Every marriage should have a good balance of partnership and friendship. It is difficult and there are many couples who fail at it every day, but it is possible.

Marriage is the only relationship where we should have both partnership and friendship. Ordinarily, in any other relationship, it is considered unwise to mix the two. A business partnership that starts from friendship will usually hurt the friendship and a partnership that develops into friendship can hurt the partnership. Unless everyone understands the difference and they are able to balance the two properly.

The trouble is, a lot of couples are not even aware there is a difference between their marriage partnership and marriage friendship. So instead of finding balance they are constantly confusing the two and becoming discouraged and frustrated.

Marriage friendship is based on unique similarities. The more a couple share in common the greater the level of friendship. And as a couple grows in the common interest they grow on a friendship level. (For more on growing your marriage on a friendship level check out our last post, How do You Build a Great Friendship with Your Spouse.

But a good partnership in marriage is when a couple understands their differences and blends together their unique differences. It is where different strengths are brought together to compensate and complement different weaknesses. It is where opposites attract because we see something in each other we admire that is missing in us.

Also, partnership in our marriage is the area where we have the most friction and conflict. Because we tend to lose sight of how important our differences are and we become frustrated and intolerant of each other’s differences.

Our marriage partnership works best when we think of ourselves as a team. And the name of our team is “Our Marriage,” it’s not our money, our house, our careers, or our children. Although all of the things I just mentioned are important in our daily lives at the end of the day our marriage has to be about “Our Marriage.”

And as with any team we tend to gel together with our unique chemistry and as long as everything is going well for us we think our team is unbeatable. But when the stresses of life come at us and our team begins to struggle we tend to start turning on each other. And before you know it we are not thinking about our team, “Our Marriage,” we are thinking about ourselves, and our focus becomes me versus my spouse type of thinking.

For most of my life, I have been a sports fan and there is one thing I have learned about teamwork that shows up in sports, in business, and in a marriage. When team members do their own jobs and focus on doing their part for the good of the team there is a much better flow to their work and they get much better results. But when team members start focusing on themselves and become critical of how their teammates are doing their jobs then the whole team begins to struggle and failure of some sort is inevitable.

To build a better partnership in your marriage you can start with these 4 steps.

Pray: Pray with the understanding, it’s not me it’s we. Pray that you will be the best partner you can be. Pray for your spouse and their specific needs to do their job well. Pray together so that you learn each other’s hearts and you build better chemistry as the two of you recognize you both are dependent on the Lord’s help.

Talk: Take some time to talk to each other about your differences. Be open and honest about the way you think and feel differently. Talk to each other about the way you both benefit your marriage in your own unique way.

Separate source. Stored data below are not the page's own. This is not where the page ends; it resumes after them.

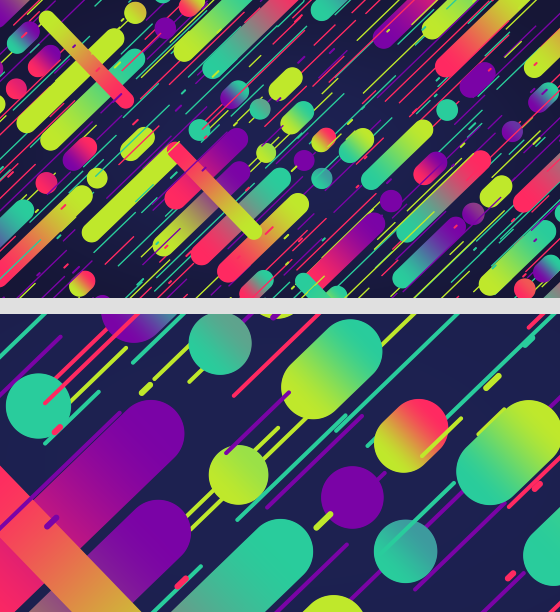
Top, the full canvas; bottom, a detail of the centre.
A Shadertoy shader for this background:

```glsl
// Neon gradient pills and thin diagonal streaks over a dark navy backdrop.

const vec3 NAVY_CENTER = vec3(0.112, 0.128, 0.315);
const vec3 NAVY_EDGE = vec3(0.085, 0.085, 0.21);
const vec3 LIME = vec3(0.75, 0.91, 0.17);
const vec3 PINK = vec3(1.0, 0.16, 0.38);
const vec3 TEAL = vec3(0.16, 0.80, 0.61);
const vec3 PURPLE = vec3(0.48, 0.01, 0.65);

float hash(vec2 cell, float seed) {
    vec3 q = fract(vec3(cell.xyx + seed * 17.3) * vec3(0.1031, 0.1030, 0.0973));
    q += dot(q, q.yzx + 33.33);
    return fract((q.x + q.y) * q.z);
}

vec3 palette(float t) {
    if (t < 0.25) return LIME;
    if (t < 0.5) return PINK;
    if (t < 0.75) return TEAL;
    return PURPLE;
}

// Signed distance to a pill lying along the x axis.
float pillDistance(vec2 p, float halfLength, float radius) {
    return length(vec2(max(abs(p.x) - halfLength, 0.0), p.y)) - radius;
}

float coverage(float d, float pixel) {
    return 1.0 - smoothstep(-0.6 * pixel, 0.6 * pixel, d);
}

// Paints one pill with a colour ramp along its length.
vec3 paintPill(vec3 base, vec2 p, float halfLength, float radius,
               vec3 tail, vec3 head, float pixel) {
    float reach = halfLength + radius;
    vec3 ink = mix(tail, head, smoothstep(-0.85, 0.85, p.x / reach));
    return mix(base, ink, coverage(pillDistance(p, halfLength, radius), pixel));
}

// Lanes holding a long pill, a dot and a short pill in each cell.
vec3 paintPills(vec3 base, vec2 p, float lane, float period, float pixel) {
    float row = floor(p.y / lane);
    float along = p.x + hash(vec2(row, 3.0), 1.0) * period;
    vec2 cell = vec2(row, floor(along / period));
    vec2 local = vec2(mod(along, period), p.y - (row + 0.5) * lane);
    float cursor = 0.04;
    for (int k = 0; k < 3; k++) {
        float seed = 2.0 + float(k) * 5.0;
        float size = hash(cell, seed);
        float radius = mix(0.033, 0.038, hash(cell, seed + 1.0));
        float halfLength = k == 0 ? mix(0.12, 0.21, size)
                         : k == 1 ? 0.0 : mix(0.01, 0.035, size);
        float reach = halfLength + radius;
        float shift = (hash(cell, seed + 2.0) - 0.5) * 0.024;
        cursor += 0.085 * hash(cell, seed + 3.0) + reach;
        vec3 tail = palette(hash(cell, seed + 4.0));
        vec3 head = palette(hash(cell, seed + 4.5));
        if (k == 1) head = mix(tail, head, 0.25);
        base = paintPill(base, local - vec2(cursor, shift), halfLength, radius,
                         tail, head, pixel);
        cursor += reach;
    }
    return base;
}

// Scatters thin strokes, at most one per lane cell.
vec3 paintStreaks(vec3 base, vec2 p, float lane, float period, vec2 halfRange,
                  float radius, float density, float seed, float pixel) {
    float row = floor(p.y / lane);
    float along = p.x + hash(vec2(row, 7.0), seed) * period;
    vec2 cell = vec2(row, floor(along / period));
    float size = hash(cell, seed + 1.0);
    float halfLength = mix(halfRange.x, halfRange.y, size * size);
    float reach = halfLength + radius + pixel;
    float room = 0.5 * lane - radius - pixel;
    vec2 center = vec2(mix(reach, period - reach, hash(cell, seed + 2.0)),
                       room * (2.0 * hash(cell, seed + 3.0) - 1.0));
    vec2 local = vec2(mod(along, period), p.y - (row + 0.5) * lane) - center;
    float present = step(hash(cell, seed + 4.0), density);
    float mask = coverage(pillDistance(local, halfLength, radius), pixel);
    return mix(base, palette(hash(cell, seed + 5.0)), mask * present);
}

// A stepped row of pills running against the main direction.
vec3 paintCrossings(vec3 base, vec2 uv, mat2 toLanes, float pixel) {
    for (int i = 0; i < 3; i++) {
        vec2 center = vec2(0.29, 0.80) + float(i) * vec2(0.43, -0.44);
        vec2 q = toLanes * (uv - center);
        vec3 tail = i == 0 ? LIME : i == 1 ? PINK : TEAL;
        vec3 head = i == 0 ? PINK : LIME;
        base = paintPill(base, vec2(-q.y, q.x), 0.19, 0.028, tail, head, pixel);
    }
    return base;
}

void mainImage(out vec4 fragColor, in vec2 fragCoord) {
    float pixel = 1.0 / iResolution.y;
    vec2 uv = fragCoord * pixel;
    float angle = radians(44.0);
    mat2 toLanes = mat2(cos(angle), -sin(angle), sin(angle), cos(angle));
    vec2 p = toLanes * uv;

    // Backdrop with a soft vignette
    vec2 fromCenter = fragCoord / iResolution.xy - 0.5;
    vec3 color = mix(NAVY_CENTER, NAVY_EDGE, smoothstep(0.1, 0.7, length(fromCenter)));

    // Streaks behind, pills, then streaks and dashes in front
    color = paintStreaks(color, p, 0.034, 0.56, vec2(0.03, 0.26), 0.0023, 0.9, 31.0, pixel);
    color = paintStreaks(color, p, 0.045, 0.45, vec2(0.02, 0.20), 0.0023, 0.9, 43.0, pixel);
    color = paintPills(color, p, 0.105, 1.04, pixel);
    color = paintCrossings(color, uv, toLanes, pixel);
    color = paintStreaks(color, p, 0.055, 0.60, vec2(0.03, 0.27), 0.0023, 0.8, 57.0, pixel);
    color = paintStreaks(color, p, 0.050, 0.26, vec2(0.004, 0.02), 0.0034, 0.55, 71.0, pixel);
    fragColor = vec4(color, 1.0);
}
```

Study: Find some good resources that can help you learn more about your unique differences. Learn more about how men and women are typically different from each other apart from the obvious physical difference. Learn about your personality differences, your love language differences, your communication style differences, and even how you and your spouse worship the Lord differently.

Be humble: Finally, don’t take your differences personally. You both were either created by God with these differences, or you developed these differences from your separate backgrounds and personal history. So give your spouse your permission to be different from you and embrace their differences with open arms.

  “Image courtesy of Ambro  / FreeDigitalPhotos.net”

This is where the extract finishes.